▸ Activity
Would you write out the entries below word for word, omitting the pictures?

Rendered images with source text
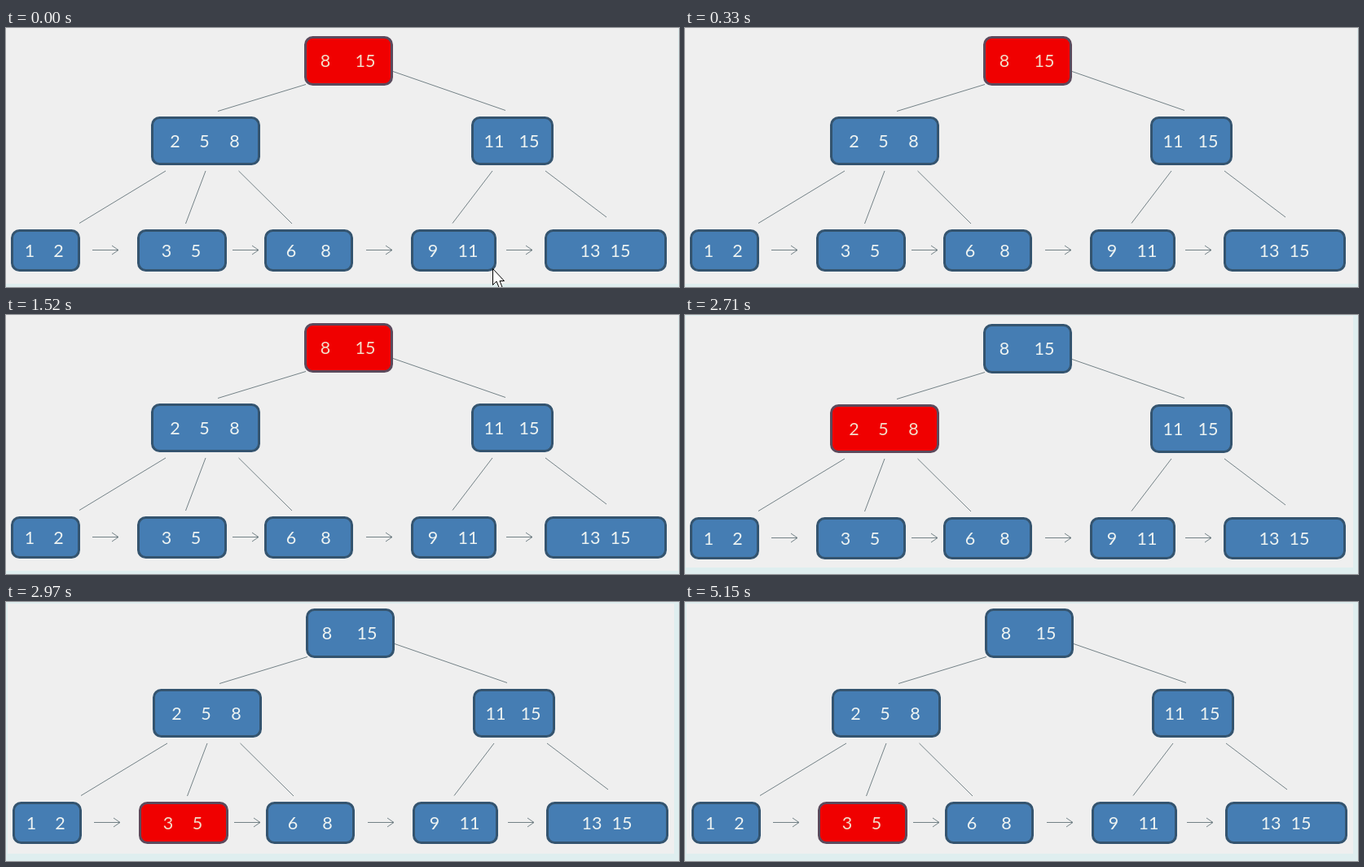
Write an HTML page that moves like this. It is 826 px wide and 319 px high and loops after 6600 ms.

```html
<!DOCTYPE html>
<html lang="en">
<head>
<meta charset="utf-8">
<title>B+ tree search</title>
<style>
html, body { margin: 0; width: 100%; height: 100%; overflow: hidden; background: #dfeeef; }
svg { display: block; width: 826px; height: 319px; }
svg * { animation-duration: 6600ms; animation-timing-function: step-end; animation-iteration-count: infinite; }
#panel { fill: #efefef; animation-name: panel; }
#tree { animation-name: drift; }
#cursor { fill: #fff; stroke: #000; animation-name: cursor; }
.box { fill: #457db3; stroke: #34546f; stroke-width: 3; }
.links { fill: none; stroke: #738186; stroke-width: 1; }
text { font: 21.5px Lato, Carlito, sans-serif; fill: #edf3f2; text-anchor: middle; }
.first .box { animation-name: first; }
.second .box { animation-name: second; }
.third .box { animation-name: third; }
.first text { animation-name: firstText; }
.second text { animation-name: secondText; }
.third text { animation-name: thirdText; }

@keyframes panel {
  0% { x: 0px; y: 0px; width: 825px; height: 315px; }
  35% { x: 1px; y: 1px; width: 819px; height: 310px; }
  45%, 100% { x: 2px; y: 2px; width: 818px; height: 308px; }
}
@keyframes drift {
  0% { transform: translate(0, 0); }
  35% { transform: translate(0, 1px); }
  45%, 100% { transform: translate(2px, -2px); }
}
@keyframes cursor {
  0% { visibility: visible; }
  5%, 100% { visibility: hidden; }
}
@keyframes first {
  0% { fill: #f00000; stroke: #5c4a5c; }
  35%, 100% { fill: #457db3; stroke: #34546f; }
}
@keyframes second {
  0% { fill: #457db3; stroke: #34546f; }
  35% { fill: #f00000; stroke: #5c4a5c; }
  45%, 100% { fill: #457db3; stroke: #34546f; }
}
@keyframes third {
  0% { fill: #457db3; stroke: #34546f; }
  45%, 100% { fill: #f00000; stroke: #5c4a5c; }
}
@keyframes firstText {
  0% { fill: #f3dcc8; }
  35%, 100% { fill: #edf3f2; }
}
@keyframes secondText {
  0% { fill: #edf3f2; }
  35% { fill: #f3dcc8; }
  45%, 100% { fill: #edf3f2; }
}
@keyframes thirdText {
  0% { fill: #edf3f2; }
  45%, 100% { fill: #f3dcc8; }
}
</style>
</head>
<body>
<svg viewBox="0 0 826 319">
  <rect id="panel" width="825" height="315"/>
  <g id="tree">
    <path class="links" d="M368 69.5L260 102.5M475 53.5L613 101.5M196 176L90 240.5M245 176L220.5 241M285.5 176L351 241M597 176L548 240.5M662 176L737 233"/>
    <g id="arrows" class="links"></g>
    <g id="nodes"></g>
  </g>
  <path id="cursor" d="M597.5 296.5V316.5L602 312L605.5 320.5H609.5L606 311.5H611.5Z"/>
</svg>
<script>
// Outer box edges, then each key with its centre
const nodes = [
  { x: 366, y: 10, w: 109, h: 61, keys: [[8, 392], [15, 441]], step: 'first' },
  { x: 178, y: 109, w: 134, h: 60, keys: [[2, 207.5], [5, 243.5], [8, 280.5]], step: 'second' },
  { x: 571, y: 109, w: 101, h: 60, keys: [[11, 599], [15, 642]] },
  { x: 6, y: 248, w: 85, h: 52, keys: [[1, 29], [2, 64.5]] },
  { x: 161, y: 248, w: 110, h: 52, keys: [[3, 197], [5, 233]], step: 'third' },
  { x: 317, y: 248, w: 109, h: 52, keys: [[6, 350], [8, 392.5]] },
  { x: 497, y: 248, w: 105, h: 52, keys: [[9, 524], [11, 567]] },
  { x: 661, y: 248, w: 150, h: 52, keys: [[13, 717], [15, 754]] }
];

function drawNode({ x, y, w, h, keys, step = '' }) {
  const baseline = y + h / 2 + 7.7;
  const labels = keys.map(([key, cx]) => `<text x="${cx}" y="${baseline}">${key}</text>`).join('');
  return `<g class="${step}"><rect class="box" x="${x + 1.5}" y="${y + 1.5}" width="${w - 3}" height="${h - 3}" rx="9"/>${labels}</g>`;
}

const drawArrow = x => `<path d="M${x} 273.5h32m-8 -5.5l8 5.5l-8 5.5"/>`;

document.getElementById('nodes').innerHTML = nodes.map(drawNode).join('');
document.getElementById('arrows').innerHTML = [106, 278, 442, 614].map(drawArrow).join('');
</script>
</body>
</html>
```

▸ Task response
Write an HTML page that moves like this. It is 826 px wide and 319 px high and loops after 6600 ms.

```html
<!DOCTYPE html>
<html lang="en">
<head>
<meta charset="utf-8">
<title>B+ tree search</title>
<style>
html, body { margin: 0; width: 100%; height: 100%; overflow: hidden; background: #dfeeef; }
svg { display: block; width: 826px; height: 319px; }
svg * { animation-duration: 6600ms; animation-timing-function: step-end; animation-iteration-count: infinite; }
#panel { fill: #efefef; animation-name: panel; }
#tree { animation-name: drift; }
#cursor { fill: #fff; stroke: #000; animation-name: cursor; }
.box { fill: #457db3; stroke: #34546f; stroke-width: 3; }
.links { fill: none; stroke: #738186; stroke-width: 1; }
text { font: 21.5px Lato, Carlito, sans-serif; fill: #edf3f2; text-anchor: middle; }
.first .box { animation-name: first; }
.second .box { animation-name: second; }
.third .box { animation-name: third; }
.first text { animation-name: firstText; }
.second text { animation-name: secondText; }
.third text { animation-name: thirdText; }

@keyframes panel {
  0% { x: 0px; y: 0px; width: 825px; height: 315px; }
  35% { x: 1px; y: 1px; width: 819px; height: 310px; }
  45%, 100% { x: 2px; y: 2px; width: 818px; height: 308px; }
}
@keyframes drift {
  0% { transform: translate(0, 0); }
  35% { transform: translate(0, 1px); }
  45%, 100% { transform: translate(2px, -2px); }
}
@keyframes cursor {
  0% { visibility: visible; }
  5%, 100% { visibility: hidden; }
}
@keyframes first {
  0% { fill: #f00000; stroke: #5c4a5c; }
  35%, 100% { fill: #457db3; stroke: #34546f; }
}
@keyframes second {
  0% { fill: #457db3; stroke: #34546f; }
  35% { fill: #f00000; stroke: #5c4a5c; }
  45%, 100% { fill: #457db3; stroke: #34546f; }
}
@keyframes third {
  0% { fill: #457db3; stroke: #34546f; }
  45%, 100% { fill: #f00000; stroke: #5c4a5c; }
}
@keyframes firstText {
  0% { fill: #f3dcc8; }
  35%, 100% { fill: #edf3f2; }
}
@keyframes secondText {
  0% { fill: #edf3f2; }
  35% { fill: #f3dcc8; }
  45%, 100% { fill: #edf3f2; }
}
@keyframes thirdText {
  0% { fill: #edf3f2; }
  45%, 100% { fill: #f3dcc8; }
}
</style>
</head>
<body>
<svg viewBox="0 0 826 319">
  <rect id="panel" width="825" height="315"/>
  <g id="tree">
    <path class="links" d="M368 69.5L260 102.5M475 53.5L613 101.5M196 176L90 240.5M245 176L220.5 241M285.5 176L351 241M597 176L548 240.5M662 176L737 233"/>
    <g id="arrows" class="links"></g>
    <g id="nodes"></g>
  </g>
  <path id="cursor" d="M597.5 296.5V316.5L602 312L605.5 320.5H609.5L606 311.5H611.5Z"/>
</svg>
<script>
// Outer box edges, then each key with its centre
const nodes = [
  { x: 366, y: 10, w: 109, h: 61, keys: [[8, 392], [15, 441]], step: 'first' },
  { x: 178, y: 109, w: 134, h: 60, keys: [[2, 207.5], [5, 243.5], [8, 280.5]], step: 'second' },
  { x: 571, y: 109, w: 101, h: 60, keys: [[11, 599], [15, 642]] },
  { x: 6, y: 248, w: 85, h: 52, keys: [[1, 29], [2, 64.5]] },
  { x: 161, y: 248, w: 110, h: 52, keys: [[3, 197], [5, 233]], step: 'third' },
  { x: 317, y: 248, w: 109, h: 52, keys: [[6, 350], [8, 392.5]] },
  { x: 497, y: 248, w: 105, h: 52, keys: [[9, 524], [11, 567]] },
  { x: 661, y: 248, w: 150, h: 52, keys: [[13, 717], [15, 754]] }
];

function drawNode({ x, y, w, h, keys, step = '' }) {
  const baseline = y + h / 2 + 7.7;
  const labels = keys.map(([key, cx]) => `<text x="${cx}" y="${baseline}">${key}</text>`).join('');
  return `<g class="${step}"><rect class="box" x="${x + 1.5}" y="${y + 1.5}" width="${w - 3}" height="${h - 3}" rx="9"/>${labels}</g>`;
}

const drawArrow = x => `<path d="M${x} 273.5h32m-8 -5.5l8 5.5l-8 5.5"/>`;

document.getElementById('nodes').innerHTML = nodes.map(drawNode).join('');
document.getElementById('arrows').innerHTML = [106, 278, 442, 614].map(drawArrow).join('');
</script>
</body>
</html>
```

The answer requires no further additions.